POLITICS

David Cameron: 'No Stone Unturned' On Westminster Child Abuse Claims

07/07/2014 12:08 BST | Updated 07/07/2014 12:59 BST
Luke MacGregor/PA Wire
Prime Minister David Cameron during a joint news conference with Nato Secretary General Anders Fogh Rasmussen (not pictured) in Downing Street, central London.

David Cameron has said there will be "no stone unturned" by an independent inquiry into how public institutions handled allegations of child abuse, declaring it was "vital" to find out the truth of what happened and to learn lessons.

Home Secretary Theresa May is expected to announce a broad independent inquiry later today as she makes a statement to MPs about claims of organised child abuse at Westminster in the 1980s.

Conservative peer Lord Brittan has welcomed the probe, but insisted that claims he failed to deal adequately as home secretary with a dossier of information handed to him by campaigning MP Geoffrey Dickens in 1983 were "completely without foundation".

Demands for an inquiry were fuelled over the weekend by Lord Tebbit, a member of Margaret Thatcher's cabinet in the 1980s, who said that there "may well" have been a political cover-up at the time in order to protect "the system".

Speaking during a visit to Halesowen College in the West Midlands, Mr Cameron said: "I am absolutely determined that we are going to get to the bottom of these allegations and we're going to leave no stone unturned to find out the truth about what happened - that is vital.

"It is also vital we learn the lessons right across the board from these things that have gone wrong.

"And it's also important that the police feel that they can go wherever the evidence leads and they can make all the appropriate arrangements to investigate these things properly.

"Those three things need to happen - robust inquiries that get to the truth, police investigations that pursue the guilty and find out what has happened and proper lessons learned so we make sure these things will not happen again. That is what will happen under my Government."

Following a review last year, the Home Office admitted that more than 100 files relating to allegations of child abuse have gone missing over a period of 20 years. They included a dossier, alleging the involvement of public figures in a paedophile ring, handed to then home secretary Leon Brittan by Mr Dickens, who died in 1995.

The missing dossier is believed to be linked to the alleged abuse of children at the Elm Guest House in south-west London.

In a statement today, Lord Brittan said: "I would like to put on record that I welcome the fact that there is now to be an independent review to look at the missing files belonging to the Home Office.

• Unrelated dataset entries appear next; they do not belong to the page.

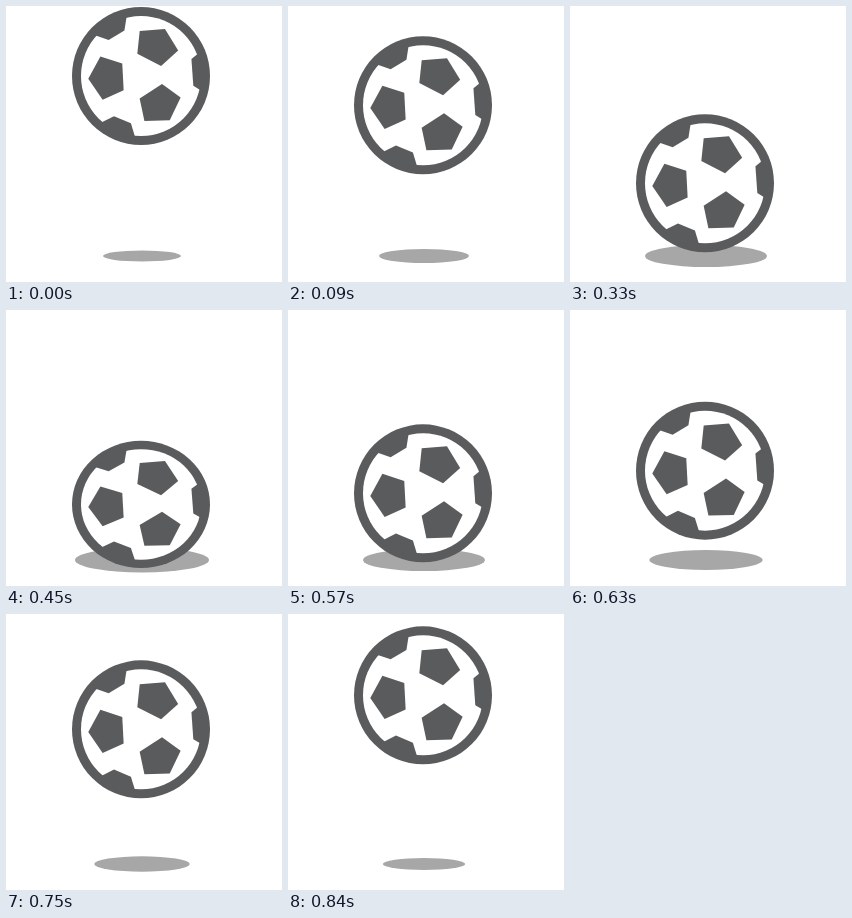
An HTML page with a canvas that plays this animation: 276 by 276 pixels, repeating every 0.87 s.

```html
<!DOCTYPE html>
<html lang="en">
<head>
<meta charset="utf-8">
<title>Bouncing ball</title>
<style>
html, body { margin: 0; width: 100%; height: 100%; overflow: hidden; background: #fff; }
canvas { display: block; }
</style>
</head>
<body>
<canvas id="stage" width="276" height="276"></canvas>
<script>
const ctx = document.getElementById('stage').getContext('2d');
const STEP = 30, STEPS = 29;
const DARK = '#5a5b5d', SHADE = '#a7a7a7';
const RADIUS = 69, INNER = 60;
const TOP = 70, DROP = 119;
const FALL = 9.75, RISE = 11.33;
const LAND = DROP / FALL, LEAVE = STEPS - DROP / RISE;
const TURN = Math.PI * 2;
const radians = degrees => degrees * Math.PI / 180;

function disc(x, y, rx, ry, color) {
  ctx.fillStyle = color;
  ctx.beginPath();
  ctx.ellipse(x, y, rx, ry, 0, 0, TURN);
  ctx.fill();
}

// Points are [outward, sideways] along the given direction from the ball centre.
function patch(degrees, points) {
  ctx.save();
  ctx.rotate(radians(degrees));
  ctx.fillStyle = DARK;
  ctx.beginPath();
  points.forEach(([out, side]) => ctx.lineTo(out, side));
  ctx.fill();
  ctx.restore();
}

// A pentagon slightly foreshortened towards the rim.
const pentagon = Array.from({ length: 5 }, (_, i) => {
  const a = i * TURN / 5;
  return [33.6 + 19.2 * Math.cos(a), 22.7 * Math.sin(a)];
});

// A pentagon cut off by the rim, so only its inner side shows.
const rimPatch = (inner, half) =>
  [[inner, -half], [inner, half], [58, 18], [66, 0], [58, -18]];

function drawBall(depth, squash) {
  ctx.save();
  ctx.translate(135, TOP + depth + RADIUS);
  ctx.scale(1, 1 - squash);
  ctx.translate(0, -RADIUS);
  disc(0, 0, RADIUS, RADIUS, DARK);
  disc(0, 0, INNER, INNER, '#fff');
  for (let i = -1; i <= 1; i++) {
    patch(177 + 120 * i, pentagon);
    patch(-4 + 117 * i, i ? rimPatch(47.5, 9.2) : rimPatch(51.5, 13.5));
  }
  ctx.restore();
}

function drawShadow(n) {
  const growth = Math.min(n, (STEPS - n) * 1.1, 14);
  disc(136, 250, 39 + 2 * growth, 5.5 + 0.5 * growth, SHADE);
}

function render(ms) {
  const n = Math.floor(ms / STEP) % STEPS;
  const depth = Math.min(n * FALL, (STEPS - n) * RISE, DROP);
  const contact = (n - LAND) / (LEAVE - LAND);
  const squash = contact > 0 && contact < 1 ? 0.08 * Math.sin(Math.PI * contact) : 0;
  ctx.fillStyle = '#fff';
  ctx.fillRect(0, 0, 276, 276);
  drawShadow(n);
  drawBall(depth, squash);
}

let start;
function tick(now) {
  start ??= now;
  render(Math.max(0, now - start));
  requestAnimationFrame(tick);
}
render(0);
requestAnimationFrame(tick);
</script>
</body>
</html>
```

"It has been alleged that when I was Home Secretary I failed to deal adequately with the bundle of papers containing allegations of serious sexual impropriety that I received from the late Geoff Dickens MP. This... is completely without foundation - as evidence from the Home Office's own report supports.

"As I made clear in the statement that I issued on 2 July, I passed this bundle of papers to the relevant Home Office officials for examination, as was the normal and correct practice. I wrote to Mr Dickens on 20 March 1984 informing him of the conclusions of the Director of Public Prosecutions about these matters (as set out in the Interim Report of the Independent Review set up by the Home Office).

"In this same report, Mr Dickens thanked the Home Office for the way in which the information he provided was handled and said in a speech to the House of Commons on 31 March 1987: ' I should like to place on record my thanks to the Home Office and the departments within the Home Office for following up the cases that I keep sending to it. I should also like to thank the Attorney General. They have been very helpful and a strength to me in my campaigns.'"